As the runners and walkers caught their breaths between the Percy Sutton Harlem 5K Run and “A Walk for Peace,” there was an impressive roster of speakers, but Jackie Rowe Adams gave the morning its enduring mantra.

“Raise your hand for peace and down with violence,” Adams exhorted the crowd assembled Saturday on 135th Street. “We must stop the violence now!”

Hundreds of the runners had just completed the annual 5K (3.1 miles) run and mingled with the walkers preparing for their journey around St. Nicholas Park.

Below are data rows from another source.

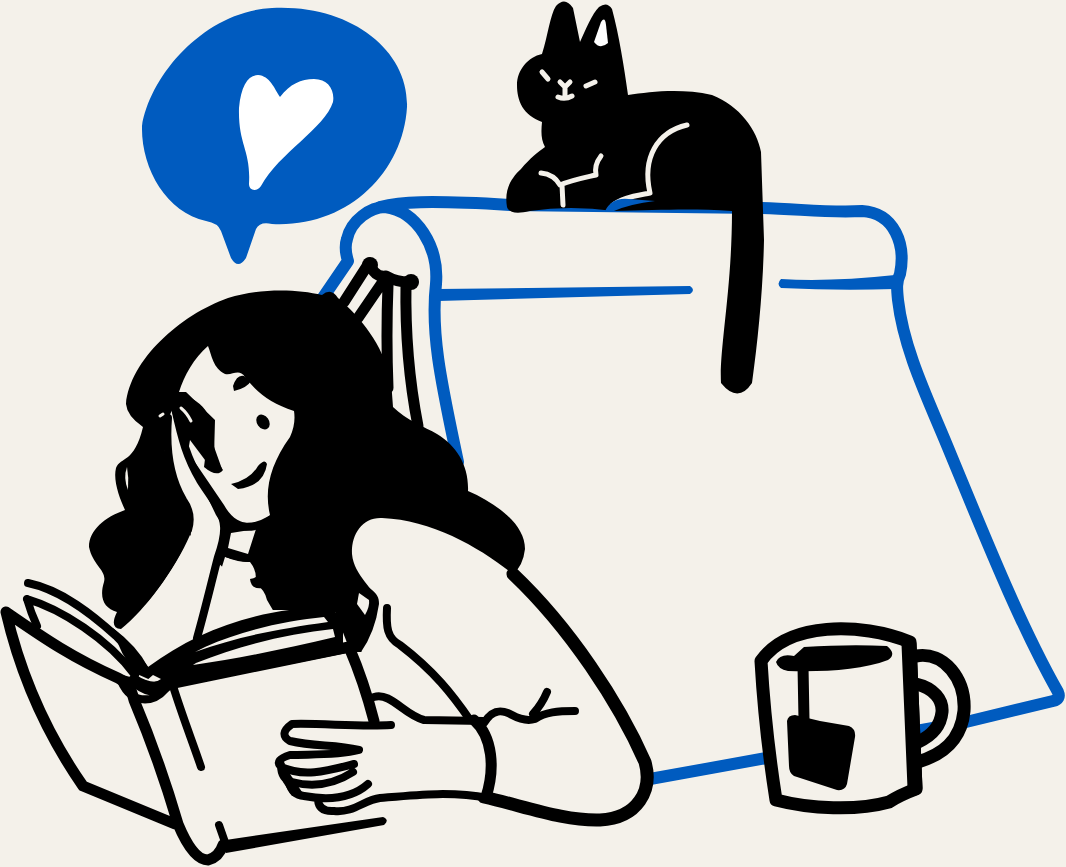
<!DOCTYPE html>
<html lang="en">
<head>
<meta charset="utf-8">
<title>Cosy reading</title>
<style>
:root { --paper: #f4f1ea; --ink: #000; --blue: #005bbf; --white: #fff; }
html, body { margin: 0; overflow: hidden; background: var(--paper); }
svg { display: block; width: 1066px; height: 867px; }
.line { fill: none; stroke: var(--ink); stroke-width: 11; stroke-linecap: round; stroke-linejoin: round; }
.thin { stroke-width: 8; }
.sofa { fill: none; stroke: var(--blue); stroke-width: 12; stroke-linecap: round; stroke-linejoin: round; }
.ink { fill: var(--ink); }
.blue { fill: var(--blue); }
.white { fill: var(--white); }
.paper { fill: var(--paper); }
.shape { fill: var(--paper); stroke: var(--ink); stroke-width: 11; stroke-linecap: round; stroke-linejoin: round; }
.cut { fill: none; stroke: var(--paper); stroke-width: 5; stroke-linecap: round; stroke-linejoin: round; }
</style>
</head>
<body>
<svg viewBox="0 0 1066 867" role="img" aria-label="A woman reads a book against a sofa, with a cat on its back and a mug of tea beside her">
  <rect class="paper" width="1066" height="867"/>

  <g id="speech-bubble">
    <path class="blue" d="M272 8C350 4 409 50 407 107C403 174 346 228 272 224Q260 221 256 229L246 258Q238 270 231 258L221 231Q218 223 206 221C166 212 141 168 142 126C150 75 205 11 272 8Z"/>
    <path class="white" d="M261 186C257 192 249 191 249 184C251 150 238 145 239 108C241 86 248 75 258 75C270 76 274 88 280 97C290 84 301 79 314 79C328 79 335 90 333 102C325 128 279 153 261 186Z"/>
  </g>

  <g id="sofa">
    <path class="sofa" d="M320 302L348 261Q344 248 347 239C351 220 371 207 385 207C417 211 439 247 436 284C430 335 443 390 458 462"/>
    <path class="sofa" d="M380 207C400 202 425 200 510 205L760 208C800 209 830 213 862 211C895 213 906 245 900 274C896 282 897 290 898 300C904 352 930 403 951 455C985 537 1020 625 1058 692Q1061 699 1053 701L966 722L650 779"/>
    <path class="blue" d="M438 289L690 286Q696 290 690 294L438 301ZM781 279Q776 284 781 288Q840 291 895 289V275Q830 282 781 279Z"/>
  </g>

  <g id="cat">
    <path class="ink" d="M542 54C548 35 550 15 556 6Q565-4 573 8L580 42C586 29 592 14 599 7Q607 1 612 9C619 35 624 66 628 95C650 92 680 88 712 95C740 106 757 130 761 152L764 240C763 290 758 340 752 383Q738 404 721 383C719 350 732 290 732 211C690 208 660 210 614 211Q570 205 530 211C517 214 509 213 507 207C504 190 511 178 521 169C530 158 538 152 545 147C541 140 541 132 542 122C523 115 517 101 517 85C517 70 528 57 542 54Z"/>
    <path class="white" d="M594 42L601 22Q605 16 606 25L608 43Q600 50 594 42Z"/>
    <path class="cut" d="M687 125C657 132 642 158 650 193C635 196 620 198 612 206M541 173C551 174 556 178 560 185C572 180 583 178 596 175Q594 165 601 156M562 185L563 205"/>
    <path class="blue" d="M605 211Q612 197 629 199L655 201Q630 204 614 211Z"/>
    <path class="cut" stroke-width="3" d="M542 72L548 79M586 86L595 82M560 82L565 87L570 82M565 87V95M558 97Q565 100 572 96"/>
  </g>

  <g id="sofa-folds">
    <path class="line" d="M369 263L344 302M369 263Q375 278 386 276Q398 283 413 282M384 280L358 318M388 285Q386 335 388 388M406 284C405 340 410 385 418 426"/>
    <circle class="ink" cx="370" cy="265" r="8"/>
    <circle class="ink" cx="411" cy="282" r="8"/>
  </g>

  <g id="woman">
    <path id="hair" class="ink" d="M228 298C260 288 297 289 322 295Q331 287 338 298C361 318 382 343 391 380L393 407C406 420 425 427 437 434C457 446 469 466 468 491C498 504 525 525 525 549Q523 566 513 574L378 635Q374 645 362 652H340L330 610H266L190 535C175 570 145 610 121 629Q109 628 117 612C104 608 99 598 104 582C107 570 93 566 89 547C89 530 105 517 125 510C119 497 113 480 116 468C121 456 134 464 143 427Q127 416 126 404C130 360 180 315 228 298Z"/>
    <path class="paper" d="M127 467Q123 478 128 490Q129 478 127 467Z"/>

    <path id="face" class="paper" d="M208 346C194 358 184 376 179 392Q205 404 208 430L222 469L205 460L190 440L188 452L224 505C237 529 258 526 270 515C264 490 270 465 290 437Q296 424 294 411C271 403 258 394 245 377C239 368 232 376 225 374C213 368 212 356 208 346Z"/>
    <path id="neck" class="paper" d="M231 533L256 529L248 554L228 548ZM225 557Q242 562 250 562Q258 572 255 583Q265 590 267 600L274 612L200 638Z"/>
    <path id="raised-arm" class="paper" d="M171 408C160 425 163 462 175 490C180 501 191 511 191 528Q192 541 184 549C165 583 145 608 124 629L148 668L196 638L222 550Q229 533 216 515L180 440Z"/>
    <path class="line thin" d="M178 398C203 404 212 420 210 457M175 408C182 440 187 458 200 480C212 499 223 511 224 526Q225 537 218 557C211 584 205 610 197 638M222 514C235 532 257 528 270 520"/>
    <path class="line thin" d="M168 418C165 457 173 483 183 500Q193 514 188 530M224 552Q240 559 252 558"/>
    <path class="ink" d="M176 392L186 392L215 420L214 456L223 470Q217 478 204 467L207 443Q190 434 193 422ZM154 423Q157 404 173 408L164 428Z"/>
    <path class="cut" style="stroke-width:3" d="M160 416L163 414M181 408Q187 413 191 421"/>
    <ellipse class="ink" cx="263" cy="422" rx="6" ry="8" transform="rotate(-35 263 422)"/>
    <path class="ink" d="M233 386Q237 374 244 376L251 381Q247 388 234 391ZM231 484Q250 480 258 466Q265 458 267 464Q264 486 238 489ZM250 579Q251 590 263 588L269 580V565L256 567Q263 577 250 579Z"/>

    <path id="sleeve" class="paper" d="M513 574C480 548 433 520 382 518C362 517 351 535 352 554C354 577 376 588 377 604Q375 628 361 650L372 697L425 724L470 725L484 797C530 808 565 821 600 820C638 818 653 790 645 762C619 703 571 628 513 574Z"/>
    <path class="ink" d="M355 578C366 587 380 591 379 604Q375 632 361 652L334 650L328 600ZM363 598Q358 607 364 617Q372 607 370 601Z"/>
    <path class="paper" d="M359 593L369 600Q370 606 365 615L357 604Z"/>
    <path class="line" style="stroke-width:13" d="M513 574C570 628 619 703 645 762C653 790 638 818 600 820C565 821 530 808 484 797"/>
    <path class="line thin" d="M387 608C386 627 387 638 400 645C434 671 452 694 470 720"/>
    <path class="line thin" d="M484 723C493 708 503 710 512 715Q525 722 535 719C545 712 558 711 575 711M533 714Q542 704 547 692"/>
  </g>

  <g id="book">
    <path class="paper" d="M6 612L32 622L27 584Q80 602 147 672Q200 625 335 612L378 722L383 821L224 846Q213 865 194 856L178 823L83 787Q35 714 6 612Z"/>
    <path class="line" d="M6 612C22 681 51 740 83 786L175 824M6 612C45 639 73 658 118 678Q131 684 134 700C153 745 168 790 178 824Q193 860 208 860Q219 857 223 845"/>
    <path class="line thin" d="M28 583C62 590 93 615 116 636Q134 654 147 672M27 599C61 609 108 639 135 675M27 599Q31 613 37 626M121 681Q130 702 150 699Q161 697 169 684"/>
    <path class="ink" d="M113 628Q137 646 148 667C199 629 260 608 330 607L343 620V648L352 652L174 687Q156 704 134 688L123 675Q140 680 155 682L137 674Q119 654 113 628Z"/>
    <path class="paper" d="M205 647C242 630 286 621 324 617L328 622C279 629 239 636 195 652ZM196 663C240 645 288 634 333 629L335 637C288 648 242 658 193 665ZM146 681Q155 684 161 679L153 675Z"/>
    <path class="line" d="M134 680Q151 692 169 684L349 647Q364 682 374 721"/>
    <path class="line thin" d="M173 686C183 718 193 743 201 767M219 825L226 845"/>
    <path class="ink" d="M219 841Q300 829 383 817Q390 820 384 825L226 853Z"/>
  </g>

  <g id="holding-hand">
    <path class="paper" d="M375 697C393 692 406 722 431 719L472 721Q503 760 484 797C450 791 417 797 383 797Q350 821 320 808L280 769L284 730L390 725Z"/>
    <path class="line thin" d="M374 697C391 692 404 715 424 720L484 721M391 725C358 727 322 723 292 724Q278 734 290 741C315 747 335 744 359 750C336 756 310 754 290 755Q274 760 281 767C305 778 330 770 354 764M281 765Q281 779 292 782C315 788 336 783 353 772M289 782Q292 795 304 796C326 800 350 800 368 784M318 800Q319 812 334 811C354 813 364 800 380 798C415 795 451 791 488 798"/>
    <path class="line" d="M474 720C493 737 495 769 486 797"/>
    <path class="ink" d="M277 760L286 768L306 798L292 796L283 782Z"/>
  </g>

  <g id="mug">
    <path class="paper" fill-rule="evenodd" d="M918 655C945 650 967 678 965 712C960 744 941 756 918 762ZM918 685V740C933 737 943 724 943 711Q940 690 918 685Z"/>
    <path class="line" style="stroke-width:13" d="M916 656C944 651 966 679 964 711C961 742 941 755 918 762M916 684C934 688 943 700 942 712Q940 732 918 742"/>
    <path class="shape" style="stroke-width:13" d="M761 661C788 622 860 622 910 642L916 789Q900 795 889 802C857 811 810 809 776 800Q765 730 761 661Z"/>
    <path class="line" style="stroke-width:15" d="M909 644L915 788"/>
    <path class="ink" d="M776 662Q780 653 794 656L804 647Q850 644 887 646Q897 654 888 660C862 670 825 672 788 671Q778 669 776 662Z"/>
    <path class="line" d="M803 666L804 720"/>
    <path class="ink" d="M787 721Q788 715 795 715L820 721L849 726Q856 729 855 737L847 784Q845 791 837 790L794 776Q789 773 789 766Z"/>
  </g>
</svg>
</body>
</html>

“No matter where you are in the country, violence is taking place,” charged the Rev. Jacques De Graff, reminding listeners of the recent tragedy near the Empire State Building, the Aurora, Colo., shooting and several in Harlem. “But we are here this morning to walk for peace, and we it’s time we gave peace a chance.”

His admonitions were echoed by Sen. Charles Rangel, who also took time to recall Sutton, his longtime friend who died in 2009. “Percy was founder of the marathon here in the city, and he would be proud to see the turnout today,” he said to resounding cheers.

Sutton would be proud too of his granddaughter Keisha Sutton-James, who was among the more than 3,500 finishers.

“The turnout is getting bigger and more diverse each year,” said Carmen Williams, who quickly got in line behind the walk coordinator Rob Wilson. “No, I didn’t do the run, but the walk around the park is something I do all the time.”

Dignitaries in walking or running gear included Walter Edwards of the Harlem Arts Alliance, the NAACP’s Hazel Dukes, Michelle Scott, Winston Majette, Marko Nobles, Patricia Ricketts and Darwin Davis of the Greater Harlem Chamber of Commerce, Police Commissioner Ray Kelly, Willie Walker of the Harlem State Office Building and Councilman Robert Jackson.

“I did pretty well,” Jackson said of his run with no telltale signs of sweat.

While Jackson improves each year, he still has a way to go to match the record established by Mikael Tesfaye Kahsay, who clocked in at 14:49. Catherine Beck was the top women’s runner with a time of 17:15, edging Catherine Robbie, whose New York Athletic Club garnered the team prize.

Prizes too should have been awarded to the powerful sound and voice of trumpeter Joey Morant and vocalist/activist Jackie Rowe Adams for their renditions of “America, the Beautiful” and the anthems, respectively.

Before he opened his remarks, Imam Talib Abdur-Rashid greeted the crowd with his traditional “A-Salaamu Alaikum,” which means “peace be unto you.”

And it was answered with a similar cry for peace–and it was the perfect response to the day’s mantra.